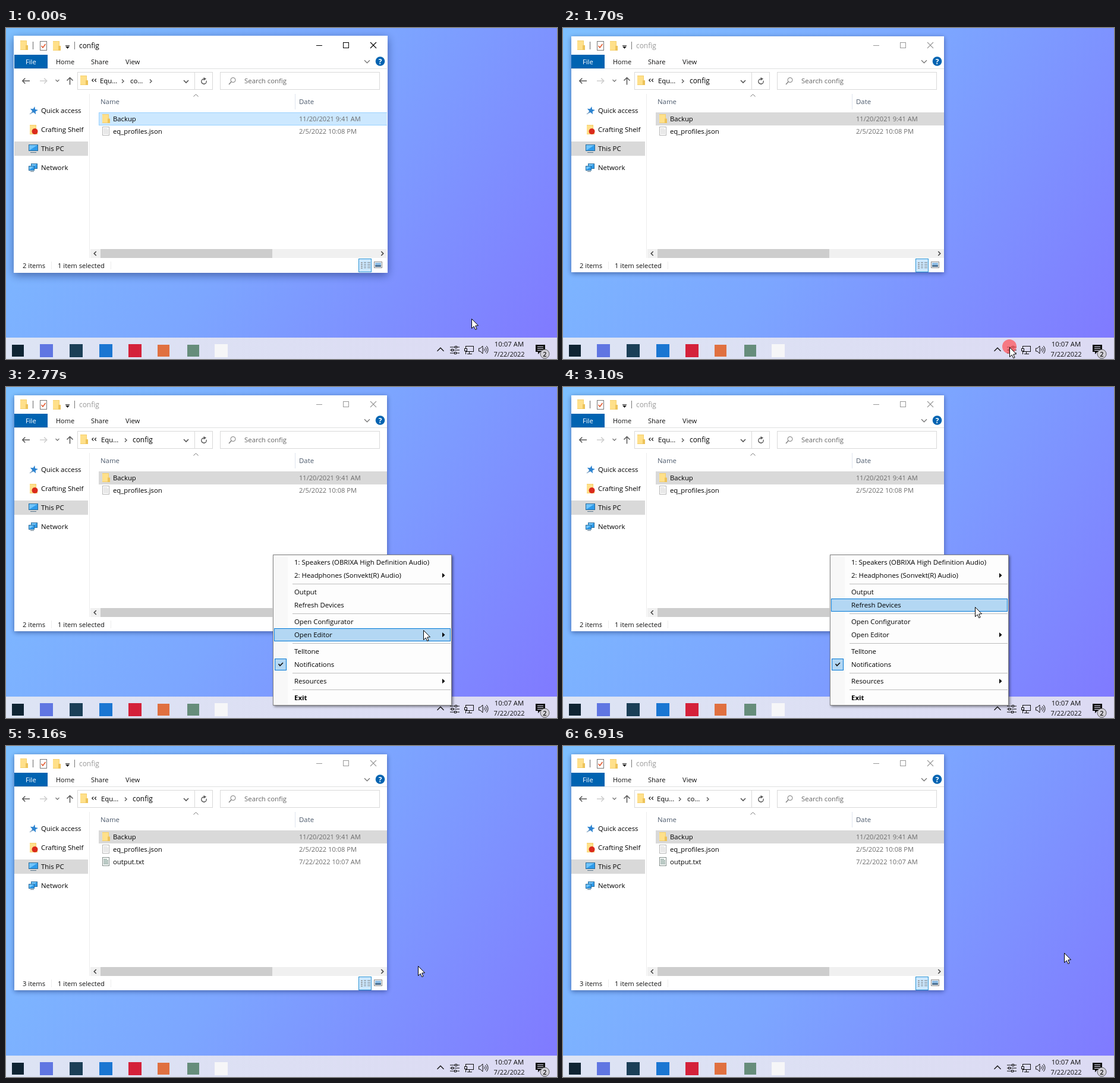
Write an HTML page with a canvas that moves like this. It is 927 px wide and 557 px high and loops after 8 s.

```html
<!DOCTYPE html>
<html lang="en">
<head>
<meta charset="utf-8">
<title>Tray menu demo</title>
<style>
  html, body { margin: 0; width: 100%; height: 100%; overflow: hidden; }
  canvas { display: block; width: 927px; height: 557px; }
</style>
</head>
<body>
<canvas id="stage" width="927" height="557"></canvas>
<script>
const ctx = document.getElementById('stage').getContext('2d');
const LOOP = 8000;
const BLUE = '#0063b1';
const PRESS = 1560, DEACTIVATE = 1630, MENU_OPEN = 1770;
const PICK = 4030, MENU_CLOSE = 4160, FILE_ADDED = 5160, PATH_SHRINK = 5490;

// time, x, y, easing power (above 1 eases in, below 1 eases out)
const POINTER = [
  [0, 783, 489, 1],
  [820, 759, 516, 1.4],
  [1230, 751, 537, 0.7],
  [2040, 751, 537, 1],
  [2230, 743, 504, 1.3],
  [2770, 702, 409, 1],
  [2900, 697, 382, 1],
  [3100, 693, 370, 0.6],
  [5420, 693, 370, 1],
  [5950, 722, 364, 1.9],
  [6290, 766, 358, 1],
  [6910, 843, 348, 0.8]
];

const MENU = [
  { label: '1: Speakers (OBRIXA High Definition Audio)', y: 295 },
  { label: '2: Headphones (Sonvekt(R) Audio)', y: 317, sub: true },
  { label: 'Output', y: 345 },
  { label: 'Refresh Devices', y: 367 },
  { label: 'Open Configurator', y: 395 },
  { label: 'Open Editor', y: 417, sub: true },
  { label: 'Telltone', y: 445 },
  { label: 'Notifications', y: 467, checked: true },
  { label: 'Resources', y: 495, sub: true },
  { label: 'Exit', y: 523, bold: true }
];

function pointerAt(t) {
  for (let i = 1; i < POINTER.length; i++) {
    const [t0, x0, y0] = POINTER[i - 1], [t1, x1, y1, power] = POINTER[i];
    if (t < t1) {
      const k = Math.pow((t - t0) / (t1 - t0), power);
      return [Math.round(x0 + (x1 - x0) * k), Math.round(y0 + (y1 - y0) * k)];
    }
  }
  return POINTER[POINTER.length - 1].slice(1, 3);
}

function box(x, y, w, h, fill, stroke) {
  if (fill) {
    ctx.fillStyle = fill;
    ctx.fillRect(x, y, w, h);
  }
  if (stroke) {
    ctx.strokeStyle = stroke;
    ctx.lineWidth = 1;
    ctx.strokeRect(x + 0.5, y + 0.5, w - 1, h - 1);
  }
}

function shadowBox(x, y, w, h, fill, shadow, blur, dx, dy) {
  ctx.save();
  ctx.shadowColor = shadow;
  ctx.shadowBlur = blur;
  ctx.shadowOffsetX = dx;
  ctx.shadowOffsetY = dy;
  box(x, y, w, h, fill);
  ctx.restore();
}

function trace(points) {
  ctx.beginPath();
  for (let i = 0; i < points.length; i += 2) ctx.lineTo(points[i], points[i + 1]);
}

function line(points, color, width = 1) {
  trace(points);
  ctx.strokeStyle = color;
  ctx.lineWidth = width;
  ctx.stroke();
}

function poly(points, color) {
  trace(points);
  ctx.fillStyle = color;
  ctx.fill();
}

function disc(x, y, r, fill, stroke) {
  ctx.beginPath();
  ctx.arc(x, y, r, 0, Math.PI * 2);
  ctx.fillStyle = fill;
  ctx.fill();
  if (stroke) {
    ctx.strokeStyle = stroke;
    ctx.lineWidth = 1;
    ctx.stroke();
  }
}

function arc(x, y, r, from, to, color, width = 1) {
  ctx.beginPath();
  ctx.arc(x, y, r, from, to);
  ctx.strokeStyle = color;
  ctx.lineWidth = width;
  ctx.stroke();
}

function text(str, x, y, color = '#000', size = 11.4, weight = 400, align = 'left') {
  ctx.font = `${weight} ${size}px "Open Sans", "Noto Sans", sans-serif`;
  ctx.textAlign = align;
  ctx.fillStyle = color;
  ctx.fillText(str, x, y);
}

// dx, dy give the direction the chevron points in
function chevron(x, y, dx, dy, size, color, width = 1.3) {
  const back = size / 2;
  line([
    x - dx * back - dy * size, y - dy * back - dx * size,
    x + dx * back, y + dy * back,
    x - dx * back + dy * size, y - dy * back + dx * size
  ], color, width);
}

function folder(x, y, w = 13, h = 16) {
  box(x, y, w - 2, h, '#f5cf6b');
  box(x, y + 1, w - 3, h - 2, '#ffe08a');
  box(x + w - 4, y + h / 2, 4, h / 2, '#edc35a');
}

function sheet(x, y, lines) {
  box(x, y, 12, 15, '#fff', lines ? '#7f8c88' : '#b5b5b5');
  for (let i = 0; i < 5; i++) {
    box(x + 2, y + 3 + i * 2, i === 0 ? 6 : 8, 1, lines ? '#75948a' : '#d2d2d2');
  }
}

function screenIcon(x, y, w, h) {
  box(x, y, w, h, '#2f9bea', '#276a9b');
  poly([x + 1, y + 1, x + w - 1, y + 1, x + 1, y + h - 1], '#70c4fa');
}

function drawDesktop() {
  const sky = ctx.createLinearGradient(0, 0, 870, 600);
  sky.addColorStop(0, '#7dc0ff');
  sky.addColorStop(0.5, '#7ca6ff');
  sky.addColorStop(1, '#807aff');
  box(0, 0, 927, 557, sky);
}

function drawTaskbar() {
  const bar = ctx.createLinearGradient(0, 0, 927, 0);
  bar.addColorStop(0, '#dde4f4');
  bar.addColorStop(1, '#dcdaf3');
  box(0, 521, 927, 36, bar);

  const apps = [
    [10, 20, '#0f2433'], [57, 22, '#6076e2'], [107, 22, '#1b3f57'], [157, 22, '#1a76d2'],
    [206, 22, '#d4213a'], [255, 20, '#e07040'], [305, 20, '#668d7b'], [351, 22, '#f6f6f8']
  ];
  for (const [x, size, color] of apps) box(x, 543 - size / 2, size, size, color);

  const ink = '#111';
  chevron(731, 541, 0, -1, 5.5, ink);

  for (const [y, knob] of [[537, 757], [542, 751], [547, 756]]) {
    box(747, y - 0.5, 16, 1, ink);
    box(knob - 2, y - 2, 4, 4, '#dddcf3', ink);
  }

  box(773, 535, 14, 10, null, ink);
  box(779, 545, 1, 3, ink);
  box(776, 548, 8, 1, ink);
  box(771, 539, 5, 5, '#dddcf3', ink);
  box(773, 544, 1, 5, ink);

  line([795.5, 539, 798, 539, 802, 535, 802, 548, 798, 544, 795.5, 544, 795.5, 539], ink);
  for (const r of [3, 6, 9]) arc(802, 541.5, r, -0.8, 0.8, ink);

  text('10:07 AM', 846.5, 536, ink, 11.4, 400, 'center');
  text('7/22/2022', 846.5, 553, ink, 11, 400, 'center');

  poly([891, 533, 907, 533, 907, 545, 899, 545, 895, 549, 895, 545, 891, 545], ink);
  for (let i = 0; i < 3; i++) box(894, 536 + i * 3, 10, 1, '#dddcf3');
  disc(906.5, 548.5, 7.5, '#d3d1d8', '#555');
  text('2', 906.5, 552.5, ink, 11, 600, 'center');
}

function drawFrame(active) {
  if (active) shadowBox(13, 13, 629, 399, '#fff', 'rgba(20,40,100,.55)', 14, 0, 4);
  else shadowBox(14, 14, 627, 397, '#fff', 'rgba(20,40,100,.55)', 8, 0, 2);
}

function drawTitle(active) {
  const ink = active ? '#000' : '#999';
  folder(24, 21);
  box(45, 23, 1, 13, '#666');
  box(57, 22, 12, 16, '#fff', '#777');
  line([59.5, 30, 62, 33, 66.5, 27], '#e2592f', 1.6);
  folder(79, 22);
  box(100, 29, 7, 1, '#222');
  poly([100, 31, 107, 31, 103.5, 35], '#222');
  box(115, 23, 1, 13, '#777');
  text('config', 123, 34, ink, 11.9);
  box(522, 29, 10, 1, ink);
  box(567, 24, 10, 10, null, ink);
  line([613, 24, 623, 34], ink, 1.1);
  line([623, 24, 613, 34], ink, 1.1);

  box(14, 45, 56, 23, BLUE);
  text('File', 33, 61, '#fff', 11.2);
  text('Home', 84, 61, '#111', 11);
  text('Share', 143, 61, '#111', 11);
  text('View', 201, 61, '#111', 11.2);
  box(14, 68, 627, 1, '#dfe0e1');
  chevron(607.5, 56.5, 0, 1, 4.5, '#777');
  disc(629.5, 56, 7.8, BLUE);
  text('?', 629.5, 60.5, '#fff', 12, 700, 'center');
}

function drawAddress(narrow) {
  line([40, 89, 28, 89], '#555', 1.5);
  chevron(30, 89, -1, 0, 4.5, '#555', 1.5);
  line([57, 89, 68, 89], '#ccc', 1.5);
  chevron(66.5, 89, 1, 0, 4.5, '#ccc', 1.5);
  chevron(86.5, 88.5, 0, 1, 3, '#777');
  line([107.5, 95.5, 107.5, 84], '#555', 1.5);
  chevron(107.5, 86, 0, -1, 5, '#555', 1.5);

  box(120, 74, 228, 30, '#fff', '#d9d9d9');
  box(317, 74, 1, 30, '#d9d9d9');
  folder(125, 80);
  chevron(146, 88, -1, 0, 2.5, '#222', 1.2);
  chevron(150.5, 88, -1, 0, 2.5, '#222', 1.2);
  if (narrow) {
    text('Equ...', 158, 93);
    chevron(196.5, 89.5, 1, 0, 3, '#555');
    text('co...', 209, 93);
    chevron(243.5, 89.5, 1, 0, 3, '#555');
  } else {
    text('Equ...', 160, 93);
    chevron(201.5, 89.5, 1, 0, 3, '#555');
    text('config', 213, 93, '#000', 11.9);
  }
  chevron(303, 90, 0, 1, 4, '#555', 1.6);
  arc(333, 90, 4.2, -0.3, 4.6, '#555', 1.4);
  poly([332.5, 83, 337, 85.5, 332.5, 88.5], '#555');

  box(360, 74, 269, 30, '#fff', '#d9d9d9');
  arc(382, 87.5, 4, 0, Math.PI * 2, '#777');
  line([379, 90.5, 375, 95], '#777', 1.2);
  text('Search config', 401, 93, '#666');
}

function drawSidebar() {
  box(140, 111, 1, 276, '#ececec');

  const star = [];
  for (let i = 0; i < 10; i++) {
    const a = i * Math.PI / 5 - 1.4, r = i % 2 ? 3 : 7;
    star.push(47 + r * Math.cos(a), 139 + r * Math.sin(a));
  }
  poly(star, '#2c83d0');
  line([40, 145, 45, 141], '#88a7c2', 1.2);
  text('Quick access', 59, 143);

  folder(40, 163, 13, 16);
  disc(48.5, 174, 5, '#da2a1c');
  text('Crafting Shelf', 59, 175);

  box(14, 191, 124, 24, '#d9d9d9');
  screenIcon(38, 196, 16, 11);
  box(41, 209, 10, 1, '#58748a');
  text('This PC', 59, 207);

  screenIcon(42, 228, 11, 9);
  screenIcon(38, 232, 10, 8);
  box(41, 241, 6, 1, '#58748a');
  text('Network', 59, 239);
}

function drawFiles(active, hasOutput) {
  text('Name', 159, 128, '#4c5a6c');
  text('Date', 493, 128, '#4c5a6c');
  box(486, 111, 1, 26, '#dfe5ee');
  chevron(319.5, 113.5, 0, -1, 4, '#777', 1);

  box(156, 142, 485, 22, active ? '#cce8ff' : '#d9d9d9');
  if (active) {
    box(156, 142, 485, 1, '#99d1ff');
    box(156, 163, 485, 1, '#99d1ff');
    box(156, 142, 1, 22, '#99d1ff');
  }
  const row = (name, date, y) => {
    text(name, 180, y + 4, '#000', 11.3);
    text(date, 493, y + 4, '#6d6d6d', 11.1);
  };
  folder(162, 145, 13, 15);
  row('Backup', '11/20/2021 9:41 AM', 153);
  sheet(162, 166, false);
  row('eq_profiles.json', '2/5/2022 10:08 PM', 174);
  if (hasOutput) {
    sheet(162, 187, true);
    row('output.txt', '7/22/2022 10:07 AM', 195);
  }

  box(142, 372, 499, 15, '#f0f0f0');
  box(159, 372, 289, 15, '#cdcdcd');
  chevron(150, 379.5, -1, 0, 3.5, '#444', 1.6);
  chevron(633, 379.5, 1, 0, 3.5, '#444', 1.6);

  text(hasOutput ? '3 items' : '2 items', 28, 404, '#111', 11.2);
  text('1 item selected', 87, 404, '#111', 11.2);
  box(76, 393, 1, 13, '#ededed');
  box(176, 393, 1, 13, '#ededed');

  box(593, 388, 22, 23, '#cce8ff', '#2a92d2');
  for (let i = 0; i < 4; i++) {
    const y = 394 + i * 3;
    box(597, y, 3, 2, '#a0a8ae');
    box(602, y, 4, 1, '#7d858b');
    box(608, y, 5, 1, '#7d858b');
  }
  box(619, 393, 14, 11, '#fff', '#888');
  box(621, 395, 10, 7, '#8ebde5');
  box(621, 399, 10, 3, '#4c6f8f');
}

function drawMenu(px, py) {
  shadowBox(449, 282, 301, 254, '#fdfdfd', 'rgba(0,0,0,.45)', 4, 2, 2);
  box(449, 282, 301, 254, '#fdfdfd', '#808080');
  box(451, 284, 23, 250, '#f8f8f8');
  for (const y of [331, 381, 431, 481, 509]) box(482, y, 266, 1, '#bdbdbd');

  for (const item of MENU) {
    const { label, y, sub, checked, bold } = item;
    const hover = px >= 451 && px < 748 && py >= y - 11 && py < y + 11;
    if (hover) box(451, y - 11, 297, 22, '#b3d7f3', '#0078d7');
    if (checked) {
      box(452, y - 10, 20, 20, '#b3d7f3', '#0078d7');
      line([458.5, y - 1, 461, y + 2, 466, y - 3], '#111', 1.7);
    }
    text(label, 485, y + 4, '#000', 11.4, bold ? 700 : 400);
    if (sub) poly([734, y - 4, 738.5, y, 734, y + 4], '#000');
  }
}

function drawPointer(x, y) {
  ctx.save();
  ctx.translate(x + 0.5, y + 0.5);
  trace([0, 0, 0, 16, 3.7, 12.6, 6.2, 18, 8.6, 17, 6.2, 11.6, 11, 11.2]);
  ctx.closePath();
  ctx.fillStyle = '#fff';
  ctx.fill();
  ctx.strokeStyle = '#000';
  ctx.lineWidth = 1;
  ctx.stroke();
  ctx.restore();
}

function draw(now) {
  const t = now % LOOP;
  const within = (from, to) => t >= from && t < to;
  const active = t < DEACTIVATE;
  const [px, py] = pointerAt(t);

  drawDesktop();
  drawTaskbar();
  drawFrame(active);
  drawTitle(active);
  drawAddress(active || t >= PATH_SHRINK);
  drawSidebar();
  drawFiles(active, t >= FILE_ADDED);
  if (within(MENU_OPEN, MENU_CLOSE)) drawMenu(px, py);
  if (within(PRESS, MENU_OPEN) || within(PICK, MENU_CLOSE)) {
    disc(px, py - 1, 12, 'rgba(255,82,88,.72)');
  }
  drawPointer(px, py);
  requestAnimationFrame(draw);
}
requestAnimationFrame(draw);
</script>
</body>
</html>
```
* * *
→ **WHAT THE TASK ASKS**
Pull from the data each line where the string "requestAnimationFrame" turns up.

→ **OUTPUT OF THE EXERCISE**
  requestAnimationFrame(draw);
requestAnimationFrame(draw);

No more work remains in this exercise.